%%

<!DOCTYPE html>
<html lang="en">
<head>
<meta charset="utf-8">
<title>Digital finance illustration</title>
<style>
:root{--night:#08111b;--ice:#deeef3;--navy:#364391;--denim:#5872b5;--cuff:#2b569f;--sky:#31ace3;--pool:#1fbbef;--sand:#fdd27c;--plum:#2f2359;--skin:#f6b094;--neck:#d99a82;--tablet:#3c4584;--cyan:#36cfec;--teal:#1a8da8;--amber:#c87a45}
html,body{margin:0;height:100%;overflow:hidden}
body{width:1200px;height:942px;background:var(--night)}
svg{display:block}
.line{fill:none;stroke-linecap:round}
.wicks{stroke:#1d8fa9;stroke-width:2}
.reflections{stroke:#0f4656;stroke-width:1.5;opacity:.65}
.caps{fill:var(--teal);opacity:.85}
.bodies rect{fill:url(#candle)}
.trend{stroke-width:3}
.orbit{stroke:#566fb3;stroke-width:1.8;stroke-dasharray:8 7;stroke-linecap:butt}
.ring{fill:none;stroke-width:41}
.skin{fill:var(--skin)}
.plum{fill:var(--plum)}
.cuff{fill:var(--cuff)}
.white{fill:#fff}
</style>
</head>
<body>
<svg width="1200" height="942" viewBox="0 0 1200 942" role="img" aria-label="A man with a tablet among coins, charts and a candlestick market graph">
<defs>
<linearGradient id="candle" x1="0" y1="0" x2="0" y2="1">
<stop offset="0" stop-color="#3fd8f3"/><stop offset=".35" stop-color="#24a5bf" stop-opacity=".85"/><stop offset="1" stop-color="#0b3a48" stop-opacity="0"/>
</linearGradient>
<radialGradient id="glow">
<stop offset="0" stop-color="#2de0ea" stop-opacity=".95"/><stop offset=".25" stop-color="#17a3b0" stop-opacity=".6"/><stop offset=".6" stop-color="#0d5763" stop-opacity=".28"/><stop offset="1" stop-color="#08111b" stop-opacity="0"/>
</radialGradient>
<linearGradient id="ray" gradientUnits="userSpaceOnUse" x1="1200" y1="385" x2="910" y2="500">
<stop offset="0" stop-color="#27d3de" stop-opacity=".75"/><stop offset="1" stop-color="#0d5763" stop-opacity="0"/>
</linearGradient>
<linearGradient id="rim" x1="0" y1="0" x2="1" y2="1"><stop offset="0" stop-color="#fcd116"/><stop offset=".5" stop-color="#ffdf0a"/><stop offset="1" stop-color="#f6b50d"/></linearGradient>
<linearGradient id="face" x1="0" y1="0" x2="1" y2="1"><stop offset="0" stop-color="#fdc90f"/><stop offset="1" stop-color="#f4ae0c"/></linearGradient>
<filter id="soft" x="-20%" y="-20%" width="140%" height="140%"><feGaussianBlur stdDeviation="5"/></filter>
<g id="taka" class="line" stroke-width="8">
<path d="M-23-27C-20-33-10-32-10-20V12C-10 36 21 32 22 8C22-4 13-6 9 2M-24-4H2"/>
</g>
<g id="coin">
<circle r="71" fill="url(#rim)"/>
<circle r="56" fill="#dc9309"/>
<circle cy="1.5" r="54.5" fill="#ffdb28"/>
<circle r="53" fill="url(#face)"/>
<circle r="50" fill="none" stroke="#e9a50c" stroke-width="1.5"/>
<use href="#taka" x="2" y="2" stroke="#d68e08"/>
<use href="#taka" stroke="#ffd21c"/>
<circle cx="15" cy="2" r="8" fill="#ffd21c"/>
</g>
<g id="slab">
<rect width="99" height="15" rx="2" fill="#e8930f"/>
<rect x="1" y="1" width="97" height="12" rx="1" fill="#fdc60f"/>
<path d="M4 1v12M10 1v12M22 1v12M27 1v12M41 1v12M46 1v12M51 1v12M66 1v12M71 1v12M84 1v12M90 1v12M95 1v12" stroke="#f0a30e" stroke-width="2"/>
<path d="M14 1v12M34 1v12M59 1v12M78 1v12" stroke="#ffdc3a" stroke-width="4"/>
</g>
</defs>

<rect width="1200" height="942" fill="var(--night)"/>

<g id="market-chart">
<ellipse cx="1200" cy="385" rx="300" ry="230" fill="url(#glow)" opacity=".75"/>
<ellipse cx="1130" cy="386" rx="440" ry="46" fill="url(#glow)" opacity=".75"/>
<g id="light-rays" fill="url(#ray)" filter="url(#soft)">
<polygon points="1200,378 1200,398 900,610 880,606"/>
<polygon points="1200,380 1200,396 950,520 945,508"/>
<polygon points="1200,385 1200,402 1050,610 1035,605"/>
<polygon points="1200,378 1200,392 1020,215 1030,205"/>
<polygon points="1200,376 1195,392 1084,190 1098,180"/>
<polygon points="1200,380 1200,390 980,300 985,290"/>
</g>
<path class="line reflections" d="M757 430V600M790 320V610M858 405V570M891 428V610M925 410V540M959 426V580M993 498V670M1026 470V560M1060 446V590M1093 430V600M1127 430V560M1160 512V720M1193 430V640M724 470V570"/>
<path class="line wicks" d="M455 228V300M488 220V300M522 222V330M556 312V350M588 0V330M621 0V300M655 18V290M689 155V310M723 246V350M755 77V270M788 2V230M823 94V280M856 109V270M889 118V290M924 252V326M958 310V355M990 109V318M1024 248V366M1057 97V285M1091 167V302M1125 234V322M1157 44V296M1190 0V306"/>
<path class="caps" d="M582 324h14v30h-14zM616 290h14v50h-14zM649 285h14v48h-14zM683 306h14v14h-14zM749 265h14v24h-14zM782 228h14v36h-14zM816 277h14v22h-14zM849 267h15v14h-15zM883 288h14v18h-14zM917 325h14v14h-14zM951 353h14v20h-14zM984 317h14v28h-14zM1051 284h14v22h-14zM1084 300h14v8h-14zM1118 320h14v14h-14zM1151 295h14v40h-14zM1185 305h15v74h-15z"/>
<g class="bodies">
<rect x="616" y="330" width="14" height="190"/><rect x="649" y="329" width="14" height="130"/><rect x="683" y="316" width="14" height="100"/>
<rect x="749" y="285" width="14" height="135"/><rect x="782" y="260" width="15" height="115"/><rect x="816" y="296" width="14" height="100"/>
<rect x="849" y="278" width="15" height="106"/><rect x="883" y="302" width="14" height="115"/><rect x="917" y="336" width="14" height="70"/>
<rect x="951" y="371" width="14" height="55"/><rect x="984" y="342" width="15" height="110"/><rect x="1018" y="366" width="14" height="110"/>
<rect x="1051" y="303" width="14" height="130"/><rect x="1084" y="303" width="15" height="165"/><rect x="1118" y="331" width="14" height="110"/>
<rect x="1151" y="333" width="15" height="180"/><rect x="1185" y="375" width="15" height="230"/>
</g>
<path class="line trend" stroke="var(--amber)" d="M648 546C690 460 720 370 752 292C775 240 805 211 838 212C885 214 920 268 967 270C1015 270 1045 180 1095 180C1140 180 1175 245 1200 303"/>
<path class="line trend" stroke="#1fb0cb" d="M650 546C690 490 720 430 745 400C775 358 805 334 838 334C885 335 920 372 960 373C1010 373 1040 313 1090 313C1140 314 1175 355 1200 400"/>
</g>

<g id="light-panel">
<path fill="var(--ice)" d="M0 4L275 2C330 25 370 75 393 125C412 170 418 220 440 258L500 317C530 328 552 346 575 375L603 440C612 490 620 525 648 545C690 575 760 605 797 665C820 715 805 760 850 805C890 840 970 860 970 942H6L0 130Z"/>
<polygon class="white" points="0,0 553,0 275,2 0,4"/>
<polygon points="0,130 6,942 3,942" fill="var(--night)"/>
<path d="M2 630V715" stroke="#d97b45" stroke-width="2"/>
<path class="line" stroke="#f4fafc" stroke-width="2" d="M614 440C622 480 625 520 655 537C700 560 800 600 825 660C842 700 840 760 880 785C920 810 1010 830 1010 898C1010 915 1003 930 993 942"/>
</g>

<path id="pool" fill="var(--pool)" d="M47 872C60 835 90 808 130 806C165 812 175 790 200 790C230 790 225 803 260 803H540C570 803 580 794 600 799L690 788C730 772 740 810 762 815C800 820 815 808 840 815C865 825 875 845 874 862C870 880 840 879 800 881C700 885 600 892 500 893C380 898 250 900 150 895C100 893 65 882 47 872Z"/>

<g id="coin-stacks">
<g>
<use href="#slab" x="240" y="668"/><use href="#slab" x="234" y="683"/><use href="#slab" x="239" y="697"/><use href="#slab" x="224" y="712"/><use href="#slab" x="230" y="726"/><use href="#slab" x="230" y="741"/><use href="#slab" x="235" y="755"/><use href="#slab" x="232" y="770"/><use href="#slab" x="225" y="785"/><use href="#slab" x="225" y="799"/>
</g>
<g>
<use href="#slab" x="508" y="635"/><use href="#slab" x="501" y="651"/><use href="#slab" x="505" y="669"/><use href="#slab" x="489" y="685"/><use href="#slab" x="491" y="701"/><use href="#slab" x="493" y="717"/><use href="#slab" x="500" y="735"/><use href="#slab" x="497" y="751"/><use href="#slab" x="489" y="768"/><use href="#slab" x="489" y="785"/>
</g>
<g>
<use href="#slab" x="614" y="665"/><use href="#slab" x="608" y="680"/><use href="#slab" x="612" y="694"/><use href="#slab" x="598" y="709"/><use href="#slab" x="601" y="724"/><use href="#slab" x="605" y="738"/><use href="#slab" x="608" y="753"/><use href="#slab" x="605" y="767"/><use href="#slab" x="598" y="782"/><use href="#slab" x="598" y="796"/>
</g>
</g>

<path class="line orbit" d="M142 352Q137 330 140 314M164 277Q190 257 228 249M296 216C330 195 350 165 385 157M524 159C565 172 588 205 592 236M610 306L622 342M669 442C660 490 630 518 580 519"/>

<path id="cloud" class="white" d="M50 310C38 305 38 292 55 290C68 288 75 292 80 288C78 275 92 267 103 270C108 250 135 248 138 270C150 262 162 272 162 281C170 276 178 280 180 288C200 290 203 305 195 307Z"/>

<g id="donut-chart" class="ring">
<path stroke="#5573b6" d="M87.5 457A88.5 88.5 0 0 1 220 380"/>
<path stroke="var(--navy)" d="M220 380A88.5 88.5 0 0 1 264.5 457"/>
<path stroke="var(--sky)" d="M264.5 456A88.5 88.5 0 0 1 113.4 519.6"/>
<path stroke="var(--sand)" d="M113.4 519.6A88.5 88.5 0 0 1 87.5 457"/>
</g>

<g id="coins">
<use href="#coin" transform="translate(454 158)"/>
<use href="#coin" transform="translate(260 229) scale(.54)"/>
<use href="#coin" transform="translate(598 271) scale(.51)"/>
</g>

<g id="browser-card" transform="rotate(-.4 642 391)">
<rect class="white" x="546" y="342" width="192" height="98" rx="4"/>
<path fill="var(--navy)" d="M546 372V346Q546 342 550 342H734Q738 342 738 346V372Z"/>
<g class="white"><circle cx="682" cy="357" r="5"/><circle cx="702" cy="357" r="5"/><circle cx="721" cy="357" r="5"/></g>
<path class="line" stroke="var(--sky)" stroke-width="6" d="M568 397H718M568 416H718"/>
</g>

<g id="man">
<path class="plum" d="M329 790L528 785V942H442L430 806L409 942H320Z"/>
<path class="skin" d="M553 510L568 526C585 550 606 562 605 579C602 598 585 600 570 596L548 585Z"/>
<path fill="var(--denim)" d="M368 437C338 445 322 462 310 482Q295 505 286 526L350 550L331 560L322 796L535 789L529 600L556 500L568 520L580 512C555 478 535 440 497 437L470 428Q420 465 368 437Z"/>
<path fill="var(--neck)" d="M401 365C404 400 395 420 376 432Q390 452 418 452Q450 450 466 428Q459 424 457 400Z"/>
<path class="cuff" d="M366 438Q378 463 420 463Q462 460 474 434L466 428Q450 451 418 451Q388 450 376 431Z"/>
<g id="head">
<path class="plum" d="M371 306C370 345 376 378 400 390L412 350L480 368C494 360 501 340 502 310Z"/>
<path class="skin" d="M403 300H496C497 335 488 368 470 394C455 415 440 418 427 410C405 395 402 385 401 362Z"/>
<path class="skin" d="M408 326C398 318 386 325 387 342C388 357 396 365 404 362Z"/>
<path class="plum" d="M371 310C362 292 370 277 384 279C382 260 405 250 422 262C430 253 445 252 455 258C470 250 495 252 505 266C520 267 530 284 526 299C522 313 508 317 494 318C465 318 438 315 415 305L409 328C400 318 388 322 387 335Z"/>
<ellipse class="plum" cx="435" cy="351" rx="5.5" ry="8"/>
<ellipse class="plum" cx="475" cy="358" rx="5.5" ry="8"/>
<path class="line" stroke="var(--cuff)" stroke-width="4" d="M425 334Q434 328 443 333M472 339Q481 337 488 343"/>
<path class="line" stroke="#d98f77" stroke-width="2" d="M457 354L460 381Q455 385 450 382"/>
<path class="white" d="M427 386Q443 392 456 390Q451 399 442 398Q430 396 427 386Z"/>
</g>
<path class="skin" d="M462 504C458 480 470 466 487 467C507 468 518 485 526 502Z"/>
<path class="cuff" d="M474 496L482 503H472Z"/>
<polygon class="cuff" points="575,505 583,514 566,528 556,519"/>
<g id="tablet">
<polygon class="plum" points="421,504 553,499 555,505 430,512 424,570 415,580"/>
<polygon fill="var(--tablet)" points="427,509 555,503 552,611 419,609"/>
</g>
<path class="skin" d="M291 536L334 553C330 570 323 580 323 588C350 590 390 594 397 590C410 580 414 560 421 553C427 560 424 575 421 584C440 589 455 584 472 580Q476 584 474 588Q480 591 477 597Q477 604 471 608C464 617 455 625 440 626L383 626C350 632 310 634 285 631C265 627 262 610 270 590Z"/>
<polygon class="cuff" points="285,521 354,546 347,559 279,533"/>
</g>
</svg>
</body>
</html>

%%

In the listing above, find every line with the word "taka" and copy it.

<g id="taka" class="line" stroke-width="8">
<use href="#taka" x="2" y="2" stroke="#d68e08"/>
<use href="#taka" stroke="#ffd21c"/>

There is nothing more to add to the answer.